They now have some of the 20 basics (you’ll see more in Dave’s article), like a defined sales process with clear, defined sales plans for their people and conversion ratios from first contact to closing. They are actively working on these:

  1. Better sales selection
  2. More effective Sales coaching
  3. More complete On Boarding of new salespeople

It is not unusual for leaders to look for a magic bullet to improve sales. They might grasp for the latest sales tool they hear about from an email or social media post, or from Harvard Business Review (Not a great source for small to mid-sized companies).

Data is important, and this article will help you understand which data you should be collecting and analyzing.

Enjoy!

Why Salespeople Struggle to Become Great Sales Managers

In our evaluations of sales organizations, we assess sales people, their managers and the company systems and process that support sales. We find answers to questions like:

  • How Does Sales Leadership Impact Your Sales Force?
  • Can You Improve Your Sales Culture?
  • Are You Being Consistent with Your Sales Process?
  • Why Aren’t You Generating More New Business?
  • Is Your Ramp-Up of New Salespeople Fast Enough?
  • Can You Improve Your Pipeline and Forecasting Accuracy?
  • Who Can Become More Effective in Their Roles?

These particular questions reflect on sales management: if there are problems here, there are problems with sales management.

Several times over the past 16 years, after we evaluated a sales organization, the manager asked to be moved back into sales.

Why?

Selling skills and sales management skill are different. The things that make a great sales person are not always those that make a great sales manager. It is not unusual for a sales manager to want their work life to be simpler, have to potential to make more money and not have to deal with other salespeople!

The best sales managers I have known want to mentor and grow people, are lifelong learners, can handle detail and have a desire to grow professionally.

To understand why some sales managers fail, check out this Dave Kurlan article. He provides a short list of the reasons new managers struggle and what to do about them

7 Reasons Why Salespeople Underperform and How Sales Leaders Can Coach Them Up
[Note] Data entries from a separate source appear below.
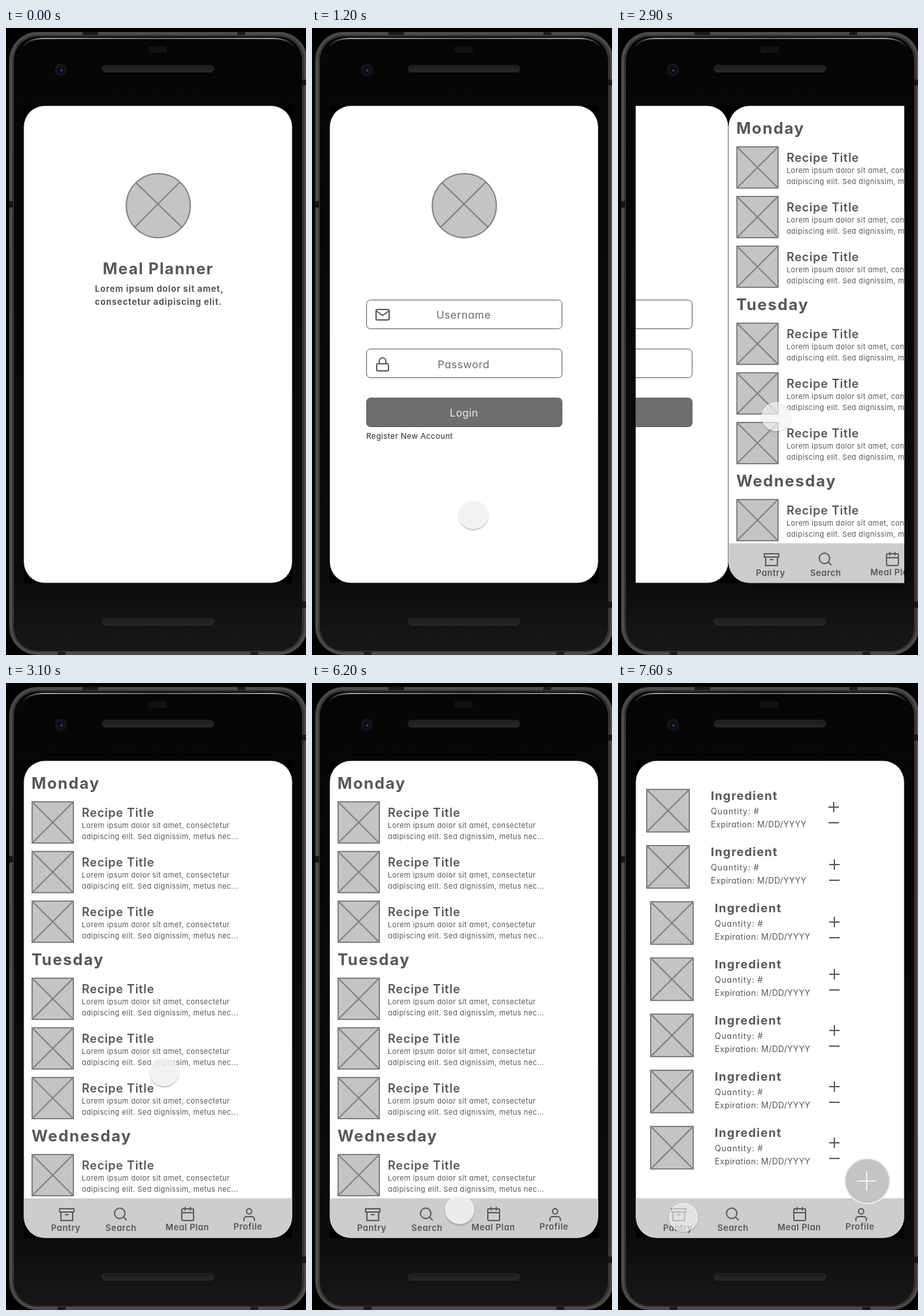
Recreate the animation shown at these times as an HTML page. Size 459 by 960 pixels, loop 8 s.

```html
<!DOCTYPE html>
<html lang="en">
<head>
<meta charset="utf-8">
<title>Meal planner prototype</title>
<style>
  html, body { margin: 0; width: 100%; height: 100%; overflow: hidden; background: #000; }
  svg { position: absolute; left: 0; top: 0; display: block; }

  text { font-family: Inter, "Open Sans", sans-serif; fill: #575757; white-space: pre; }
  .brand { font-size: 24px; font-weight: 700; letter-spacing: 1.4px; }
  .tagline { font-size: 13px; font-weight: 700; letter-spacing: .78px; }
  .day { font-size: 24px; font-weight: 700; letter-spacing: 1.6px; }
  .recipe { font-size: 18px; font-weight: 600; letter-spacing: .75px; }
  .item { font-size: 18px; font-weight: 700; letter-spacing: 1.25px; }
  .body, .meta, .amount, .field, .link, .tab { font-feature-settings: "cv11"; }
  .body { font-size: 11px; letter-spacing: .42px; }
  .meta { font-size: 12.5px; letter-spacing: .4px; }
  .amount { font-size: 12.5px; letter-spacing: .8px; }
  .field { font-size: 16px; letter-spacing: .6px; text-anchor: middle; fill: #6a6a6a; }
  .login { fill: #eee; letter-spacing: .3px; }
  .link { font-size: 12px; letter-spacing: .32px; fill: #2c2c2c; }
  .tab { font-size: 13px; font-weight: 600; letter-spacing: .5px; }

  .image { fill: #c4c4c4; stroke: #828282; stroke-width: 2; }
  .icon { fill: none; stroke: #5c5c5c; stroke-width: 2; stroke-linecap: round; stroke-linejoin: round; }
  .box { fill: #fff; stroke: #5a5a5a; }
  .sign { fill: none; stroke: #5c5c5c; stroke-width: 2; }

  #strip { animation: slide 8s infinite; }
  #arrow { animation: arrow 8s step-end infinite; }
  #pointer {
    position: absolute; left: -22px; top: -22px; width: 44px; height: 44px;
    box-sizing: border-box; border: 1px solid rgba(255, 255, 255, .75); border-radius: 50%;
    animation: move 8s ease-in-out infinite, press 8s ease-out infinite, show 8s step-end infinite;
  }

  @keyframes slide {
    0%, 7% { transform: translateX(0); animation-timing-function: ease-out; }
    10.75%, 34.4775% { transform: translateX(-411px); animation-timing-function: ease-out; }
    38.2275%, 90.875% { transform: translateX(-822px); animation-timing-function: ease-out; }
    94.625%, 100% { transform: translateX(-1233px); }
  }
  @keyframes move {
    0%, 12.4% { transform: translate(250px, 847px); }
    15%, 19.5% { transform: translate(247px, 745px); }
    23.75%, 59.5% { transform: translate(242px, 595px); }
    60% { transform: translate(240px, 602px); }
    70%, 70.7% { transform: translate(224px, 790px); }
    72.5%, 77% { transform: translate(227px, 806px); animation-timing-function: ease-in; }
    81.5% { transform: translate(168px, 825px); animation-timing-function: ease-out; }
    86.25%, 100% { transform: translate(100px, 818px); }
  }
  @keyframes press {
    0%, 31.9% { background: rgba(241, 241, 241, .88); box-shadow: 0 2px 3px rgba(0, 0, 0, .27); }
    32%, 34.4% { background: rgba(245, 245, 245, .38); box-shadow: 0 2px 3px rgba(0, 0, 0, 0); }
    38.5%, 89.5% { background: rgba(241, 241, 241, .88); box-shadow: 0 2px 3px rgba(0, 0, 0, .27); }
    90.9%, 92% { background: rgba(245, 245, 245, .38); box-shadow: 0 2px 3px rgba(0, 0, 0, 0); }
    95%, 100% { background: rgba(241, 241, 241, .62); box-shadow: 0 1px 3px rgba(0, 0, 0, .22); }
  }
  @keyframes show {
    0% { opacity: 0; }
    12.4% { opacity: 1; }
    89.5% { opacity: 0; }
    90.9%, 100% { opacity: 1; }
  }
  @keyframes arrow {
    0% { opacity: 0; }
    89.5% { opacity: 1; }
    90.9%, 100% { opacity: 0; }
  }
</style>
</head>
<body>
<svg width="459" height="960" viewBox="0 0 459 960">
  <defs>
    <linearGradient id="glass" x2="0" y2="1">
      <stop offset="0" stop-color="#050505"/>
      <stop offset=".88" stop-color="#0b0b0b"/>
      <stop offset="1" stop-color="#181818"/>
    </linearGradient>
    <linearGradient id="shine">
      <stop offset="0" stop-color="#777" stop-opacity=".2"/>
      <stop offset=".07" stop-color="#999"/>
      <stop offset=".5" stop-color="#666"/>
      <stop offset=".93" stop-color="#999"/>
      <stop offset="1" stop-color="#777" stop-opacity=".2"/>
    </linearGradient>
    <linearGradient id="slot" x2="0" y2="1">
      <stop offset="0" stop-color="#1b1b1b"/>
      <stop offset="1" stop-color="#282828"/>
    </linearGradient>
    <clipPath id="screen"><rect x="27" y="119" width="411" height="731"/></clipPath>
    <clipPath id="page"><rect x="27.3" y="119.2" width="410.4" height="730.4" rx="32"/></clipPath>
  </defs>

  <g id="phone">
    <rect x="6.5" y="7.5" width="453" height="951" rx="42" fill="#343434" stroke="#4a4a4a" stroke-width="3"/>
    <rect x="8.5" y="9.5" width="449" height="947" rx="40" fill="none" stroke="#5a5a5a"/>
    <rect x="11.5" y="12.5" width="442" height="942" rx="37" fill="url(#glass)" stroke="#3b3b3b"/>
    <path d="M27 28Q35 16 58 16H408Q431 16 440 28" fill="none" stroke="url(#shine)" stroke-width="1.8"/>
    <path d="M117 8.5h24M354 8.5h12M79 957.5h12M374 957.5h12" stroke="#1c1c1c" stroke-width="5"/>
    <path d="M8 265v10M456 79v9M456 878v10" stroke="#171717" stroke-width="6"/>
    <rect x="218" y="28" width="28" height="10" rx="2" fill="#121212"/>
    <circle cx="84" cy="64" r="9.5" fill="#141518"/>
    <circle cx="84" cy="64" r="5.5" fill="#0a0d1d"/>
    <circle cx="84.8" cy="64.8" r="1.6" fill="#34509a"/>
    <rect x="147" y="57" width="171" height="10.5" rx="5" fill="url(#slot)" stroke="#2b2b2b"/>
    <rect x="147" y="904" width="171" height="10.5" rx="5" fill="url(#slot)" stroke="#2b2b2b"/>
    <rect x="27" y="119" width="411" height="731"/>
  </g>

  <g clip-path="url(#screen)"><g id="strip"></g></g>
  <path id="arrow" d="M99.5 815.5v17l3.9-3.6 3.3 7.6 2.8-1.2-3.3-7.4h5z" fill="#fff" stroke="#111"/>
</svg>
<div id="pointer"></div>

<script>
const text = (x, y, style, content) => `<text x="${x}" y="${y}" class="${style}">${content}</text>`;
const icon = (x, y, d) => `<path class="icon" transform="translate(${x} ${y})" d="${d}"/>`;
const image = (x, y, size) => {
  const s = size - 2;
  return `<path class="image" d="M${x + 1} ${y + 1}h${s}v${s}h${-s}zl${s} ${s}m0 ${-s}l${-s} ${s}"/>`;
};
const logo = `<circle class="image" cx="233" cy="272" r="49"/>
  <path class="image" d="M199 237L269 305M266 236L197 305"/>`;

const tabs = `<rect x="27" y="789" width="411" height="61" fill="#cdcdcd"/>`
  + icon(81, 802, "M21 8v13H3V8M1 3h22v5H1zM10 12h4")
  + icon(163, 801, "M19 11a8 8 0 1 1-16 0a8 8 0 1 1 16 0M21 21l-4.35-4.35")
  + icon(266, 801, "M5 4h14a2 2 0 0 1 2 2v14a2 2 0 0 1-2 2H5a2 2 0 0 1-2-2V6a2 2 0 0 1 2-2zM16 2v4M8 2v4M3 10h18")
  + icon(360, 802, "M20 21v-2a4 4 0 0 0-4-4H8a4 4 0 0 0-4 4v2M16 7a4 4 0 1 1-8 0a4 4 0 1 1 8 0")
  + text(69, 839, "tab", "Pantry") + text(152, 839, "tab", "Search")
  + text(244, 838, "tab", "Meal Plan") + text(348, 837, "tab", "Profile");

const splash = logo
  + text(148, 377, "brand", "Meal Planner")
  + text(136, 404, "tagline", "Lorem ipsum dolor sit amet,")
  + text(136, 424, "tagline", "consectetur adipiscing elit.");

const field = (y, fill) =>
  `<rect class="box" x="83.5" y="${y + .5}" width="299" height="44" rx="6" style="fill:${fill}"/>`;
const login = logo
  + field(416, "#fff") + field(491, "#fff") + field(566, "#6e6e6e")
  + icon(96, 427, "M4 4h16a2 2 0 0 1 2 2v12a2 2 0 0 1-2 2H4a2 2 0 0 1-2-2V6a2 2 0 0 1 2-2zM22 6l-10 7L2 6")
  + icon(96, 503, "M5 11h14a2 2 0 0 1 2 2v7a2 2 0 0 1-2 2H5a2 2 0 0 1-2-2v-7a2 2 0 0 1 2-2zM7 11V7a5 5 0 0 1 10 0v4")
  + text(232, 445, "field", "Username")
  + text(232, 521, "field", "Password")
  + text(232.5, 595, "field login", "Login")
  + text(83, 629, "link", "Register New Account");

const recipe = y => image(39, y, 65)
  + text(116, y + 24, "recipe", "Recipe Title")
  + text(116, y + 41, "body", "Lorem ipsum dolor sit amet, consectetur")
  + text(116, y + 58, "body", "adipiscing elit. Sed dignissim, metus nec...");
const plan = ["Monday", "Tuesday", "Wednesday"].map((day, i) => {
  const top = 162 + i * 270;
  const rows = i < 2 ? [19, 95, 171] : [19];
  return text(39, top, "day", day) + rows.map(dy => recipe(top + dy)).join("");
}).join("") + tabs;

const plusY = [190, 278, 366, 446, 532, 618, 704];
const pantry = plusY.map((py, i) => {
  const x = i < 2 ? 43 : 49, y = 162 + i * 86, px = i ? 331 : 330;
  return image(x, y, 67)
    + text(x + 99, y + 17, "item", "Ingredient")
    + text(x + 99, y + 39, "amount", "Quantity: #")
    + text(x + 99, y + 59, "meta", "Expiration: M/DD/YYYY")
    + `<path class="sign" d="M${px - 8} ${py}h16m-8-8v16M${px - 8} ${py + 24}h16"/>`;
}).join("") + tabs
  + `<circle cx="381.5" cy="762.5" r="34.5" fill="#c4c4c4" stroke="#f2f2f2" stroke-width="2"/>
     <path d="M365.5 762.5h30m-15-15v30" stroke="#fff" stroke-width="1.6"/>`;

document.getElementById("strip").innerHTML = [splash, login, plan, pantry].map((content, i) =>
  `<g transform="translate(${i * 411} 0)" clip-path="url(#page)">
     <rect x="27" y="119" width="411" height="731" fill="#fff"/>${content}</g>`).join("");

// Play the keyframes at ten pictures per second; the lead absorbs display latency.
const STEP = 100, LOOP = 8000, LEAD = 20;
const animations = document.getAnimations();
animations.forEach(a => a.pause());
function tick() {
  const time = Math.floor((performance.now() + LEAD) % LOOP / STEP) * STEP;
  animations.forEach(a => { a.currentTime = time; });
  requestAnimationFrame(tick);
}
tick();
</script>
</body>
</html>
```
The business owners I speak with often want to know why their people aren’t hitting their numbers. My over simplified response is that salespeople don’t reach quota for two reasons: they don’t know what to do (they need training), or they know what to do but can’t or won’t do it (they need coaching).

While those two areas are key, and have to do with the salesperson involved, there are 5 other reasons that should be considered:

  • Initial Selection
  • On Boarding
  • Messaging
  • Sales DNA
  • Sales Process

These 7 reasons involve management stepping up and being proactive in helping salespeople become more effective. If your salespeople aren’t succeeding, check the mirror!

This Dave Kurlan article defines these terms and provides ideas on how to understand strategies for salespeople and management to hit the sales numbers the company requires.